15 questions for the future of digital practice in government

24 May 2021

I’ve copied these questions over from this thread.

  1. There are projects where you need to try and ship something early (even if it’s slightly the wrong thing) to understand the domain and get first users. How do we make space for those classes of problem?
  2. Government digital UCD is optimised for the assumption that people commissioning work don’t know what they doing (the classic of the genre being: minister wants an app). How should the stance of delivery teams change when there is more digital competency at the top?
  3. There are needs that government will never meet. How can services be designed in a way that allows others to help meet them, while minimising the risk of disintermediation?
  4. Discovery-itus / celebrating not building something has become almost idealised. That is not healthy in an organisation that genuinely needs to deliver to deadline. How do you create a culture that can prioritise delivery early and learn in parallel rather than in series?
  5. ‘What’s the user need?’, used as a way of discounting anything where value creation is indirect, or where needs met via proxies, is a regular anti-pattern. How do we value needs that are met indirectly?
  6. Effective digital teams create information asymmetries. How should teams show their workings so that experts from outside can understand their work?
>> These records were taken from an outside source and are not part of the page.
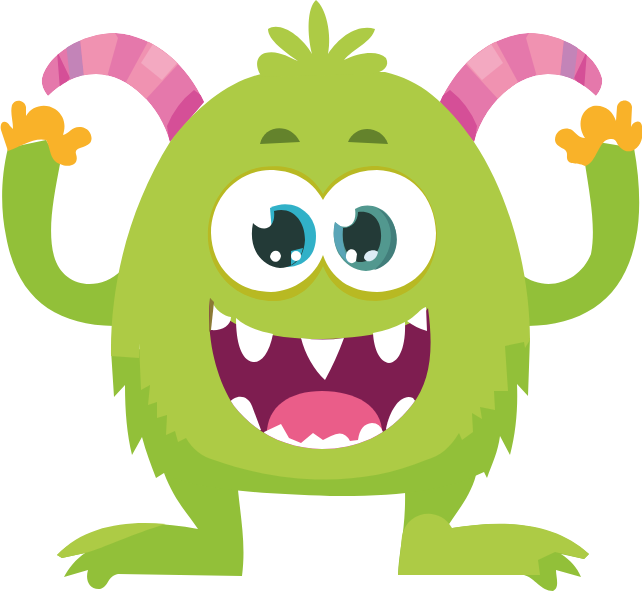
<!DOCTYPE html>
<html lang="en">
<head>
<meta charset="utf-8">
<title>Happy green monster</title>
<style>
:root {
  --lime: #adcb45;
  --green: #92c039;
  --moss: #64832c;
  --olive: #b8b923;
  --orange: #f9b229;
  --pink: #e578ab;
  --rose: #f092b1;
  --blush: #f3a9c1;
  --magenta: #d54f97;
  --violet: #c384b8;
  --wine: #7e1d50;
  --tongue: #ea5d89;
  --pupil: #233a37;
  --aqua: #31b1c8;
  --teal: #52988f;
  --sky: #dcecf5;
}
html, body { margin: 0; background: #fff; }
body { width: 642px; height: 591px; overflow: hidden; }
svg { display: block; }
.lime { fill: var(--lime); }
.green { fill: var(--green); }
.moss { fill: var(--moss); }
.olive { fill: var(--olive); }
.orange { fill: var(--orange); }
.pink { fill: var(--pink); }
.rose { fill: var(--rose); }
.blush { fill: var(--blush); }
.magenta { fill: var(--magenta); }
.violet { fill: var(--violet); }
.wine { fill: var(--wine); }
.tongue { fill: var(--tongue); }
.pupil { fill: var(--pupil); }
.aqua { fill: var(--aqua); }
.teal { fill: var(--teal); }
.sky { fill: var(--sky); }
.white { fill: #fff; }
</style>
</head>
<body>
<svg width="642" height="591" viewBox="0 0 642 591" role="img" aria-label="A cheerful green monster with pink horns raising both hands">
  <defs>
    <path id="horn-shape" d="M48 96C43 90 41 84 42 78C48 54 82 33 116 33C156 36 188 66 204 102L170 142C160 106 130 75 96 74C76 74 62 83 48 96Z"/>
    <clipPath id="horn-clip"><use href="#horn-shape"/></clipPath>
    <g id="horn" clip-path="url(#horn-clip)">
      <use href="#horn-shape" class="pink"/>
      <path class="magenta" d="M57 51L70 78L60 90Z"/>
      <path class="violet" d="M66 44L80 38L84 76L70 79Z"/>
      <path class="rose" d="M80 38L112 28L118 38L107 77L84 77Z"/>
      <path class="rose" d="M150 38L182 60L146 99L126 82Z"/>
      <path class="blush" d="M153 44L178 62L162 80L141 63Z"/>
      <path class="magenta" d="M194 90L210 102L170 146L167 126Q176 104 194 90Z"/>
    </g>
    <path id="mouth-shape" d="M210 298C216 324 266 340 323 339C378 338 418 326 428 308C434 352 430 382 412 405C388 436 356 449 322 449C287 448 256 434 234 406C216 378 206 338 210 298Z"/>
    <clipPath id="mouth-clip"><use href="#mouth-shape"/></clipPath>
  </defs>

  <g id="arms">
    <path class="green" d="M8 148C0 180 1 212 6 236C17 298 55 325 114 326L122 270C97 294 62 286 54 256C47 230 54 196 60 164L46 140Z"/>
    <path class="green" d="M634 148C640 180 641 214 636 238C625 298 585 325 528 326L521 274C546 294 580 282 591 254C596 228 590 196 585 164L598 142Z"/>
  </g>

  <g id="hands" class="orange">
    <path d="M8 151L1 130C-1 121 6 119 10 126L13 129C13 120 10 113 12 105C15 98 25 100 26 107L26 116C32 105 46 103 55 109C65 116 66 126 63 135C70 133 72 126 81 127C90 128 94 138 90 143C84 149 74 147 76 154C80 166 68 168 60 164C49 160 51 148 46 140C34 137 20 147 8 151Z"/>
    <path d="M585 166C576 161 566 167 567 155C568 147 556 149 555 140C555 130 565 126 572 130C577 134 579 138 585 138C577 126 580 110 593 106C604 104 613 111 616 121L617 107C619 98 631 99 632 107L631 127C633 121 641 119 642 126V138C640 149 629 155 622 149C615 144 618 138 610 139C598 140 597 163 585 166Z"/>
  </g>

  <g id="horns">
    <use href="#horn"/>
    <use href="#horn" transform="translate(644 0) scale(-1 1)"/>
  </g>

  <g id="legs">
    <path class="green" d="M164 473C174 500 188 514 198 529C146 519 92 521 57 555L62 558L85 553C76 559 68 569 64 577L88 570C85 580 89 590 100 589C109 587 107 576 118 574L242 576C246 545 241 520 238 490Z"/>
    <path class="lime" d="M57 555C84 526 126 520 166 524C134 533 104 548 85 553L62 558Z"/>
    <path class="green" d="M405 490C406 530 399 548 398 575L524 575C535 578 541 591 553 591C560 588 556 577 556 570L581 577C577 567 570 560 561 554L584 559L589 554C550 520 498 520 446 529C456 512 470 498 476 475Z"/>
    <path class="lime" d="M402 536C407 510 440 506 452 528C502 520 554 521 589 554L584 559L555 552L538 560L540 575H398Z"/>
  </g>

  <g id="body">
    <path class="green" d="M111 350L114 397L125 385C125 412 127 434 132 455L142 437C146 452 151 465 156 478L164 473C190 489 250 493 330 496C400 497 450 489 475 476L484 472L487 478C492 464 498 452 500 436L510 455C516 432 518 408 517 384L528 396L530 338Z"/>
    <path class="lime" d="M111 356C110 282 130 206 170 142C200 102 234 78 270 72H385C420 80 446 102 474 142C510 196 530 272 530 340L525 348L524 342L505 346L508 391L494 391L495 410L480 407L482 419L472 413L473 432L462 440L459 433C450 448 440 456 426 460C364 486 288 486 214 460Q196 455 186 438L178 442L175 431L166 435L167 415L157 418V402L148 405L150 385L141 390L139 343V358Z"/>
    <path class="lime" d="M262 77C256 69 254 57 265 53C278 50 288 57 298 61C285 52 268 40 268 29C280 21 302 36 312 54C307 34 307 8 316 0C326 8 332 34 328 54C340 36 358 24 375 29C372 42 353 49 344 60C360 52 378 50 386 58C390 66 384 72 372 74Z"/>
  </g>

  <g id="eyebrows" class="moss">
    <path d="M260 144C264 125 290 122 300 142Z"/>
    <path d="M348 142C356 123 382 126 388 144Z"/>
  </g>

  <g id="eyes">
    <path class="olive" d="M323 194C309 170 288 164 262 167C228 172 206 204 208 240C211 277 240 302 276 301C298 300 314 286 323 266C332 288 350 301 376 301C414 299 438 270 437 231C434 194 410 168 377 166C352 166 334 176 323 194Z"/>
    <path class="white" d="M323 200C311 178 290 170 270 170C236 171 211 199 211 233C212 268 237 292 271 292C295 291 315 276 323 255C331 278 350 292 377 292C412 291 436 266 436 233C435 196 410 171 377 170C353 170 334 181 323 200Z"/>
    <g id="left-iris">
      <path class="aqua" d="M270 208C292 197 316 212 316 236C316 256 304 267 286 267L272 232Z"/>
      <path class="pupil" d="M253 223C264 234 276 228 274 211C292 206 305 220 305 240C304 258 294 268 280 268C260 266 248 247 253 223Z"/>
      <path class="white" d="M270 257C271 249 280 249 281 256C280 263 272 264 270 257Z"/>
      <path class="aqua" d="M291 265V251L303 248Q301 259 291 265Z"/>
      <circle class="white" cx="296" cy="256" r="5"/>
    </g>
    <g id="right-iris">
      <path class="teal" d="M335 222C342 231 358 228 355 209C372 199 396 212 396 237C395 258 382 270 366 271C344 270 329 248 335 222Z"/>
      <path d="M377 208C396 222 396 252 374 270C404 262 404 220 377 208Z" fill="#427e7b"/>
      <path class="pupil" d="M343 228C352 228 358 221 358 212C374 210 382 222 381 238C380 254 370 263 358 262C346 258 341 242 343 228Z"/>
      <path d="M335 222L343 228C341 242 345 254 350 264C336 254 331 239 335 222Z" fill="#5aa5b7"/>
      <path class="white" d="M346 258C345 249 354 246 357 254L356 261C352 265 348 263 346 258Z"/>
      <path class="sky" d="M364 258C364 251 374 248 378 252C377 260 367 265 364 258Z"/>
    </g>
  </g>

  <g id="mouth">
    <use href="#mouth-shape" class="wine"/>
    <g clip-path="url(#mouth-clip)">
      <path class="tongue" d="M267 440C264 408 288 391 322 391C358 391 384 408 382 436L350 460H290Z"/>
      <g id="lower-teeth" class="white">
        <path d="M228 404C236 393 248 395 252 406L261 430L250 436Z"/>
        <path d="M264 432L281 424L289 438L301 443L313 433L323 440L331 436Q344 429 350 441L358 440Q360 424 372 423Q380 423 383 432L376 460H270Z"/>
        <path d="M386 429C390 408 402 393 413 398L418 405L390 440Z"/>
      </g>
    </g>
    <g id="upper-teeth" class="white">
      <path d="M211 300C216 311 224 316 231 317C231 326 221 331 211 330Z"/>
      <path d="M236 318C246 327 258 331 273 334C269 354 261 363 253 362C241 360 236 342 236 318Z"/>
      <path d="M301 338Q323 341 344 338Q336 360 325 380C314 370 305 354 301 338Z"/>
      <path d="M373 333Q390 330 405 322C406 345 400 362 389 363C380 362 374 350 373 333Z"/>
      <path d="M407 321C415 317 421 308 426 307L427 331Q416 328 407 321Z"/>
    </g>
    <path d="M210 298L214 302L211 330L209 332Z" fill="#8b7a35"/>
  </g>
</svg>
</body>
</html>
How can we ensure teams are as likely to fail a service assessment for lack of open-source code as they are for accessibility?
  7. There is a real impact of digital/design on people’s access to their rights to access public services. These often get lost in a task based view of government. Where should rule of law/rights fit in government UCD?
  8. Utilitarian focused UCD in government has been poor at creating data infrastructure and shared tooling. How can those things be prioritised when end-user + policy intent determines prioritisation?
  9. Not everything is a service. How can we make space for understanding when the service paradigm is helpful and when it is not?
  10. The legacy of ‘fix the basics’/’no innovation’ is often that any mention of technology is seen as solutionism. Sometimes it is about the technology. How can we make space for understanding how technology can allow problems to be solved in different ways?
  11. The design system is a brilliant (brilliant!) bit of work, but it creates constraints and possibly contributes to prevalence of linear transactions. How can design system teams be funded to be more speculative and active in the creation of new patterns?
  12. The overall approach today is conservative. It’s optimised for the assumption that legacy and incremental improvements are the norm. Things like GOVUK/Notify/Pay challenge that. Can we create a space for the greenfield and the speculative without inviting in charlatan utopians?
  13. There are so many teams still solving the same problems. Platforms are great, but not everything can/should be a platform. How can other shared open source tooling be funded and supported?
  14. Simple end to end services rarely exist. Rather that aiming to design a single end to end journey, how might we optimised to enable ‘composite services’ and interoperability?
  15. Not having to understand the structure of government too often means obfuscating the structure of government and accountability. Every time it happens it’s a tiny democratic paper cut. How can the design of services help people understand how their government(s) work?